The computer monitor behind Kevin allows students to watch video clips of fluoroscopic or endoscopic swallowing evaluations for real-time clinical decision making. The technology turns what would be a typical hospital bedroom into a radiology suite for a more realistic bedside experience. In the foreground, a smaller computer monitor duplicates what students are viewing in the room and is where a faculty member would manipulate learning content. 

Kevin is outfitted with a tracheostomy, dentures, a stomach, and lungs. He can experience aspiration during a “swallow.”
Kevin is outfitted with a tracheostomy, dentures, a stomach, and lungs. He can experience aspiration during a “swallow.”

Kevin, a light-skinned, male static manikin, is wearing a hospital gown and is outfitted with a tracheostomy, dentures, a stomach, and lungs. He can experience aspiration during a “swallow.” Lombard and Clark noted in their research that the low-cost, half-torso manikin is offered only in light skin. Other options for skin color and facial features are available with more expensive, full-sized manikins and should be considered to offer a diverse learning experience for students. 

Lombard and Clark are hoping to raise funds to purchase another three manikins and corresponding equipment to allow more students to get experience in the simulation lab.
In designing the lab, faculty members made an effort to incorporate certain features, such as a curtain to be pulled for privacy, that provide a more realistic experience for students.

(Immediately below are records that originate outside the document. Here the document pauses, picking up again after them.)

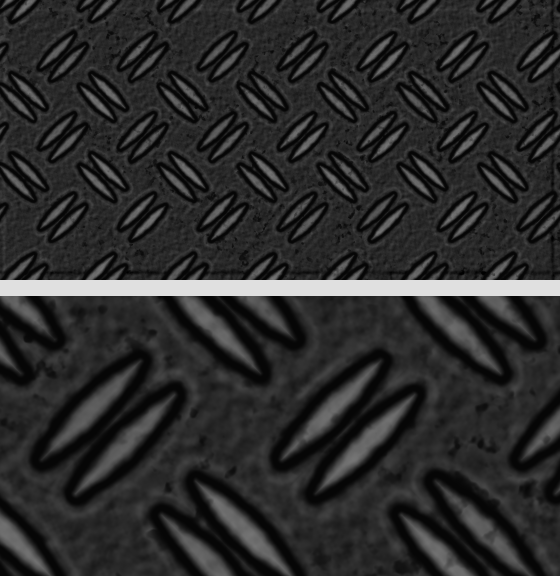
Top, the full canvas; bottom, a detail of the centre.
Reproduce this texture procedurally as a Shadertoy shader.

```glsl
const float COLUMNS = 7.0;            // repeats across
const float CANVAS_ASPECT = 2.0;
const int   INNER_ROWS = 5;           // rows of alternating direction
const float FIRST_ROW = 0.224;        // height of the lowest inner row
const float ROW_STEP = 0.1432;
const float SEAM_ROW = 0.008;         // row cut by the top and bottom edges
const float FIRST_COLUMN = 0.224;
const float BAR_LENGTH = 0.083;       // half sizes of one raised bar
const float BAR_WIDTH = 0.0125;
const float BAR_ROUNDING = 0.0015;
const float BAR_OFFSET = 0.0286;      // bar centre to pair centre
const float GROOVE = 0.0135;          // dark band around each bar
const float SOFTNESS = 0.0045;
const float RAGGED = 0.005;
const float FRAME_INSET = 0.026;

const vec3 STEEL = vec3(0.158);
const vec3 SHADOW = vec3(0.025);
const vec3 BAR_EDGE = vec3(0.23);
const vec3 BAR_RIDGE = vec3(0.4);
const mat2 TURN = mat2(0.8, 0.6, -0.6, 0.8);

float hash(vec2 p) {
    return fract(sin(dot(p, vec2(127.1, 311.7))) * 43758.5);
}

float noise(vec2 p) {
    vec2 i = floor(p), f = fract(p);
    f = f * f * (3.0 - 2.0 * f);
    float low = mix(hash(i), hash(i + vec2(1, 0)), f.x);
    float high = mix(hash(i + vec2(0, 1)), hash(i + vec2(1, 1)), f.x);
    return mix(low, high, f.y);
}

// Layered noise, turned at each octave to hide the lattice
float fbm(vec2 p) {
    float sum = 0.0, weight = 0.5;
    for (int i = 0; i < 3; i++) {
        p = TURN * p;
        sum += weight * noise(p);
        p = p * 1.83 + 17.3;
        weight *= 0.5;
    }
    return sum / 0.875;
}

// Signed distance to a pointed lens lying along y
float lens(vec2 p, float halfLength, float halfWidth) {
    p = abs(p);
    float radius = (halfLength * halfLength + halfWidth * halfWidth) / (2.0 * halfWidth);
    float offset = radius - halfWidth;
    return (p.y - halfLength) * offset > p.x * halfLength
        ? length(p - vec2(0.0, halfLength))
        : length(p + vec2(offset, 0.0)) - radius;
}

// Nearest bar: x = distance, y = position across the bar, z = random value
vec3 treadPlate(vec2 p) {
    vec3 nearest = vec3(1.0, 0.0, 0.0);
    float pitch = CANVAS_ASPECT / COLUMNS;
    for (int row = -1; row <= INNER_ROWS; row++) {
        bool seam = row < 0 || row == INNER_ROWS;
        bool odd = (row & 1) == 1;
        float y = seam ? SEAM_ROW + float(row > 0) : FIRST_ROW + ROW_STEP * float(row);
        float column = (p.x - FIRST_COLUMN) / pitch + (odd ? 0.5 : 0.0);
        vec2 q = vec2((fract(column + 0.5) - 0.5) * pitch, p.y - y);
        if (odd && !seam) q.x = -q.x;
        float along = (q.x + q.y) * 0.7071;
        float across = (q.y - q.x) * 0.7071;
        float side = across < 0.0 ? -1.0 : 1.0;
        float offset = across - side * BAR_OFFSET;
        float d = lens(vec2(offset, along), BAR_LENGTH, BAR_WIDTH) - BAR_ROUNDING;
        if (d < nearest.x) {
            float seed = hash(vec2(floor(column + 0.5), float(row) + 0.3 * side));
            nearest = vec3(d, offset, seed);
        }
    }
    return nearest;
}

float band(float x, float center, float width) {
    float t = (x - center) / width;
    return exp(-t * t);
}

void mainImage(out vec4 fragColor, in vec2 fragCoord) {
    vec2 p = fragCoord / iResolution.y;
    float aspect = iResolution.x / iResolution.y;
    vec3 bar = treadPlate(p);
    float d = bar.x + (fbm(p * 55.0) - 0.5) * RAGGED;

    // Rough steel with embossed grain and patches of small pits
    float relief = fbm(p * 70.0) - fbm(p * 70.0 + vec2(0.5, -0.5));
    float patches = smoothstep(0.35, 0.7, fbm(p * 7.0 + 4.0));
    float pits = smoothstep(0.58, 0.82, fbm(p * 62.0 + 31.0)) * patches;
    vec3 color = STEEL + 0.13 * relief;
    color *= 1.0 - 0.7 * pits;

    // Faint bevel along the plate edges
    float lit = max(band(p.x, FRAME_INSET * 0.6, 0.006), band(1.0 - p.y, FRAME_INSET * 1.3, 0.007));
    float dim = max(band(aspect - p.x, FRAME_INSET, 0.007), band(p.y, FRAME_INSET, 0.008));
    color += 0.04 * lit - 0.09 * dim;

    // Pale rim and dark groove around the bars
    color += 0.06 * band(d, GROOVE * 1.8, 0.005) * (0.4 + noise(p * 25.0));
    color = mix(SHADOW, color, smoothstep(GROOVE - SOFTNESS, GROOVE + SOFTNESS, d));

    // Raised bars, worn differently from one to the next
    float ridge = smoothstep(0.0, BAR_WIDTH * 0.8, -d);
    float wear = mix(0.86, 1.08, bar.z) * (1.0 - 0.35 * pits);
    vec3 metal = mix(BAR_EDGE, BAR_RIDGE, ridge) * wear;
    metal += 0.08 * relief - 1.5 * bar.y;
    color = mix(metal, color, smoothstep(-SOFTNESS, SOFTNESS, d));

    fragColor = vec4(clamp(color, 0.0, 1.0), 1.0);
}
```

The current one-bed simulation laboratory was established in 2018 and housed its first acute-care simulation course for IUP graduate students in speech-language pathology in 2019. While the current lab provides necessary clinical contact hours required for certification, only the student participating in the hands-on lesson can count the hours. Lombard and Clark are looking to expand the lab to a four-bed facility, allowing more students to get necessary training hours during a clinical simulation. The estimated cost to purchase beds, manikins, computers, and monitors with control stations and to outfit the classroom is estimated at $35,000.